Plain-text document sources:
• • • • •
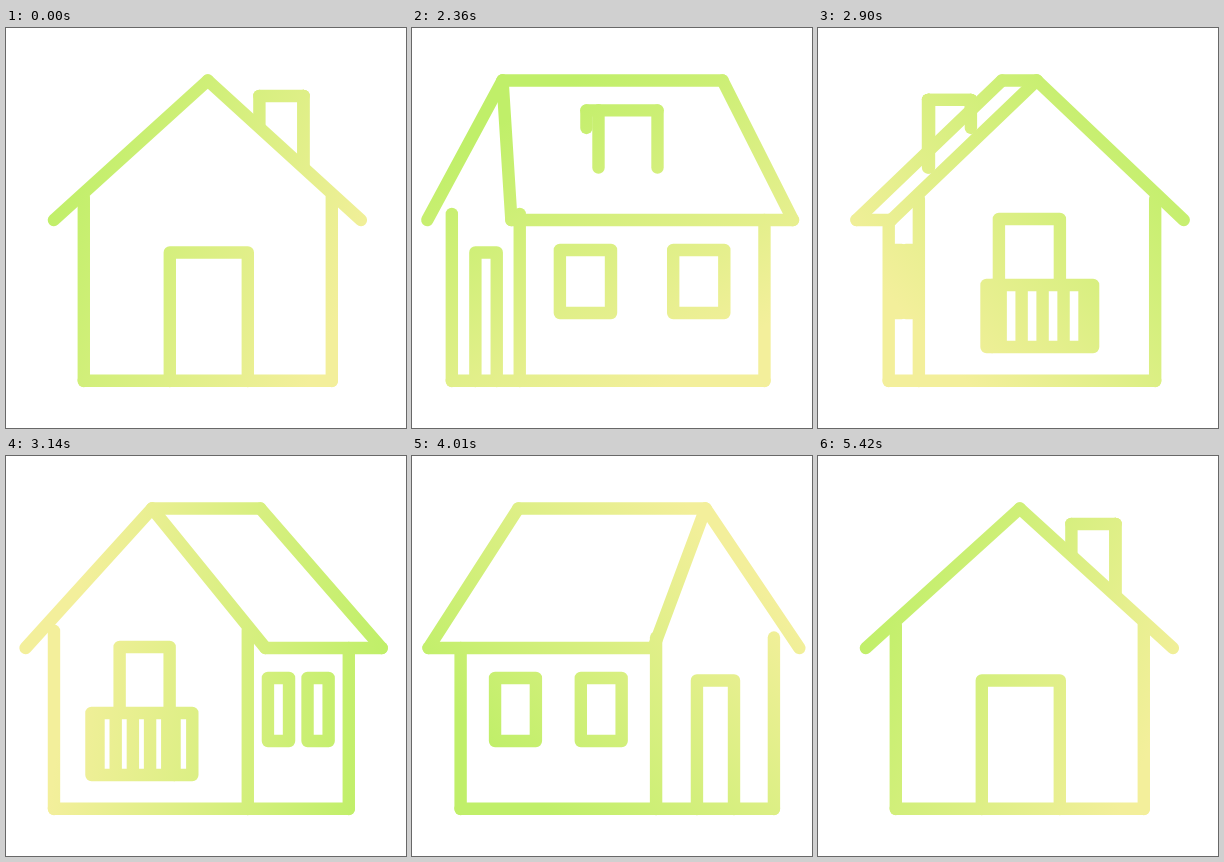
Recreate the animation shown at these times as an HTML page without scripts. Size 400 px wide and 400 px high, loop 5450 ms.

```html
<!DOCTYPE html>
<html lang="en">
<head>
<meta charset="utf-8">
<title>Turning house</title>
<style>
@property --a { syntax: "<number>"; inherits: true; initial-value: 0; }
@property --g { syntax: "<number>"; inherits: true; initial-value: 25; }

html, body { margin: 0; width: 100%; height: 100%; overflow: hidden; background: #fff; }
body { animation: turn 5450ms infinite; }

/* --a: turn of the house, --g: direction of the tint, in degrees */
@keyframes turn {
  0% { --a: 0; --g: 25; animation-timing-function: steps(1); }
  37.24% { --a: 1.5; --g: 25; animation-timing-function: steps(21); }
  48.8% { --a: 120; --g: 90; animation-timing-function: steps(8); }
  53.2% { --a: 166; --g: 138; animation-timing-function: steps(8); }
  57.61% { --a: 211; --g: 188; animation-timing-function: steps(7); }
  61.46% { --a: 241.5; --g: 222; animation-timing-function: steps(6); }
  64.77% { --a: 264; --g: 250; animation-timing-function: steps(11); }
  70.82% { --a: 298; --g: 300; animation-timing-function: steps(11); }
  76.88% { --a: 322; --g: 340; animation-timing-function: steps(12); }
  83.48% { --a: 340; --g: 370; animation-timing-function: steps(14); }
  91.19% { --a: 353; --g: 380; animation-timing-function: steps(15); }
  99.44%, 100% { --a: 360; --g: 385; }
}

svg {
  display: block; width: 400px; height: 400px; isolation: isolate;
  --p: cos(var(--a) * 1deg);
  --q: sin(var(--a) * 1deg);
  /* flattened cosine and sine: share of the gable and of the long side */
  --C: calc(var(--p) * pow(max(var(--p), -1 * var(--p)), .6));
  --S: calc(var(--q) * pow(max(var(--q), -1 * var(--q)), .6));
  --m: max(var(--C), -1 * var(--C));
  --n: max(var(--S), -1 * var(--S));
  --k: sin(var(--a) * 2deg);
  --c: calc(201.8 - 2 * var(--k) * var(--k));  /* centre of the ridge */
  --E: calc(var(--c) - .4 - 2.5 * var(--k));   /* centre of the eaves */
  --W: calc(var(--c) - 5.5 * var(--k));        /* centre of the walls */
  --T: calc(168 * var(--S));                   /* half eave */
  --R: calc(var(--S) * (174 - 51 * var(--n))); /* half ridge */
  --V: calc(var(--S) * var(--n));              /* chimney depth */
  --P: clamp(-18, 54 * var(--S), 18);          /* balcony depth */
  --B: calc(var(--W) + 146 * var(--S));        /* centre of the back wall */
  --top: calc(68 + 16 * max(var(--q), -1 * var(--q)));
}
.house { fill: none; stroke: #000; stroke-width: 12.4; stroke-linecap: round; stroke-linejoin: round; }
path { vector-effect: non-scaling-stroke; }

/* --s: right 1, left -1; --z: front 1, back -1 */
.r { --s: 1; } .l { --s: -1; }
.f { --z: 1; } .b { --z: -1; }

.edge, .post { opacity: calc(999 * (max(var(--z) * var(--C), var(--s) * var(--S)) - .004)); }
.edge {
  --x: calc(var(--c) - var(--z) * var(--R));
  --y: calc(var(--E) + var(--s) * 153.5 * var(--C) - var(--z) * var(--T));
  transform: matrix(1, 0, calc((var(--y) - var(--x)) / 139.5), 1, var(--x), 52.5);
}
.post {
  transform: matrix(1, 0, 0, calc(1 + max(0, var(--z) * var(--C)) * 22 / 161),
    calc(var(--W) + var(--s) * 124 * var(--C) - var(--z) * 146 * var(--S)), 353);
}
.ridge { transform: matrix(calc(var(--R) + .01), 0, 0, 1, var(--c), 52.5); opacity: calc(999 * (var(--n) - .004)); }
.floor { transform: matrix(calc(124 * var(--m) + 146 * var(--n)), 0, 0, 1, var(--W), 352.8); }
.eave {
  transform: matrix(calc(var(--T) + .01), 0, 0, 1, calc(var(--E) + var(--s) * 153.5 * var(--C)), 192);
}
.side { transform: matrix(var(--S), 0, 0, 1, calc(var(--W) + var(--s) * 124 * var(--C)), 0); }
.eave, .side { opacity: calc(999 * (var(--s) * var(--S) - .004)); }
.pane { transform: matrix(1, 0, 0, 1, calc(var(--s) * (50 + 21 * var(--n))), 0); }
.gable {
  transform: matrix(var(--C), 0, 0, 1, calc(var(--W) - var(--z) * 146 * var(--S)), 0);
  opacity: calc(999 * (var(--z) * var(--C) - .004));
}

.rail { transform: matrix(var(--C), 0, 0, 1, calc(var(--B) + var(--P)), 0); opacity: calc(999 * (.1 - var(--C))); }
.flank {
  transform: matrix(var(--P), 0, 0, 1, calc(var(--B) + var(--s) * 53 * var(--C)), 0);
  opacity: calc(999 * min(.1 - var(--C), var(--s) * var(--S) - .004));
}

.leg {
  --y: calc(53 + .9026 * var(--x));
  transform: matrix(1, 0, 0, calc(var(--y) - var(--top)),
    calc(var(--E) + var(--x) * var(--C) - var(--V) * (12 + 42 * var(--z))), var(--top));
}
.out { --x: 96; } .in { --x: 52; }
.lid { transform: matrix(calc(42 * var(--V) + .01), 0, 0, 1, calc(var(--E) + 96 * var(--C) - 12 * var(--V)), var(--top)); }
.rim { transform: matrix(var(--C), 0, 0, 1, calc(var(--E) - var(--V) * (12 + 42 * var(--z))), var(--top)); }
.in, .rim { opacity: calc(999 * (var(--z) * var(--C) - .004)); }
.far { opacity: calc(999 * max(var(--C), var(--S) + .15)); }
.near { opacity: calc(999 * (var(--S) - .004)); }

/* white roof that hides the chimney behind it */
.cover {
  fill: #fff; stroke: none;
  --x: max(var(--R), -1 * var(--R));
  --y: calc(153.5 * var(--m) + 168 * var(--n));
  clip-path: polygon(
    calc(1px * (var(--c) - var(--x))) 53px, calc(1px * (var(--c) + var(--x))) 53px,
    calc(1px * (var(--E) + var(--y))) 192px, calc(1px * (var(--E) - var(--y))) 192px);
}
.tint {
  fill: url(#lime); mix-blend-mode: screen;
  transform: translate(calc(1px * (212 - 10 * var(--C))), 204px) rotate(calc(var(--g) * 1deg));
}
</style>
</head>
<body>
<svg viewBox="0 0 400 400">
  <defs>
    <linearGradient id="lime" gradientUnits="userSpaceOnUse" x1="-155" y1="0" x2="155" y2="0">
      <stop offset="0" stop-color="#c0ef69"/>
      <stop offset="1" stop-color="#f3ef9b"/>
    </linearGradient>
    <g id="chimney">
      <path class="leg out f" d="M0 0V1"/>
      <path class="leg out b" d="M0 0V1"/>
      <path class="leg in f" d="M0 0V1"/>
      <path class="leg in b" d="M0 0V1"/>
      <path class="lid" d="M-1 0H1"/>
      <path class="rim f" d="M52 0H96"/>
      <path class="rim b" d="M52 0H96"/>
    </g>
    <g id="panes">
      <path class="pane r" d="M-30.5 222H30.5V285H-30.5Z"/>
      <path class="pane l" d="M-30.5 222H30.5V285H-30.5Z"/>
    </g>
  </defs>
  <rect width="400" height="400" fill="#fff"/>
  <g class="house">
    <use class="far" href="#chimney"/>
    <rect class="cover" width="400" height="400"/>
    <use class="near" href="#chimney"/>

    <g class="side r"><use href="#panes"/></g>
    <g class="side l"><use href="#panes"/></g>
    <g class="gable f"><path d="M-38 353V224.5H40V353"/></g>
    <g class="gable b"><path d="M-24 257V191H40V257"/></g>

    <path class="flank r" d="M0 257H1V319H0Z"/>
    <path class="flank l" d="M0 257H1V319H0Z"/>
    <path class="rail" d="M-53 257H53V319H-53ZM-44 257V319M-22 257V319M0 257V319M22 257V319M44 257V319"/>

    <path class="post r f" d="M0 0V-161"/>
    <path class="post r b" d="M0 0V-161"/>
    <path class="post l f" d="M0 0V-161"/>
    <path class="post l b" d="M0 0V-161"/>
    <path class="floor" d="M-1 0H1"/>

    <path class="edge r f" d="M0 0V139.5"/>
    <path class="edge r b" d="M0 0V139.5"/>
    <path class="edge l f" d="M0 0V139.5"/>
    <path class="edge l b" d="M0 0V139.5"/>
    <path class="ridge" d="M-1 0H1"/>
    <path class="eave r" d="M-1 0H1"/>
    <path class="eave l" d="M-1 0H1"/>
  </g>
  <rect class="tint" x="-400" y="-400" width="800" height="800"/>
</svg>
</body>
</html>
```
• • • • •
For the word "height", count the lines of the data that contain it and state only that count.

Result for this exercise:
5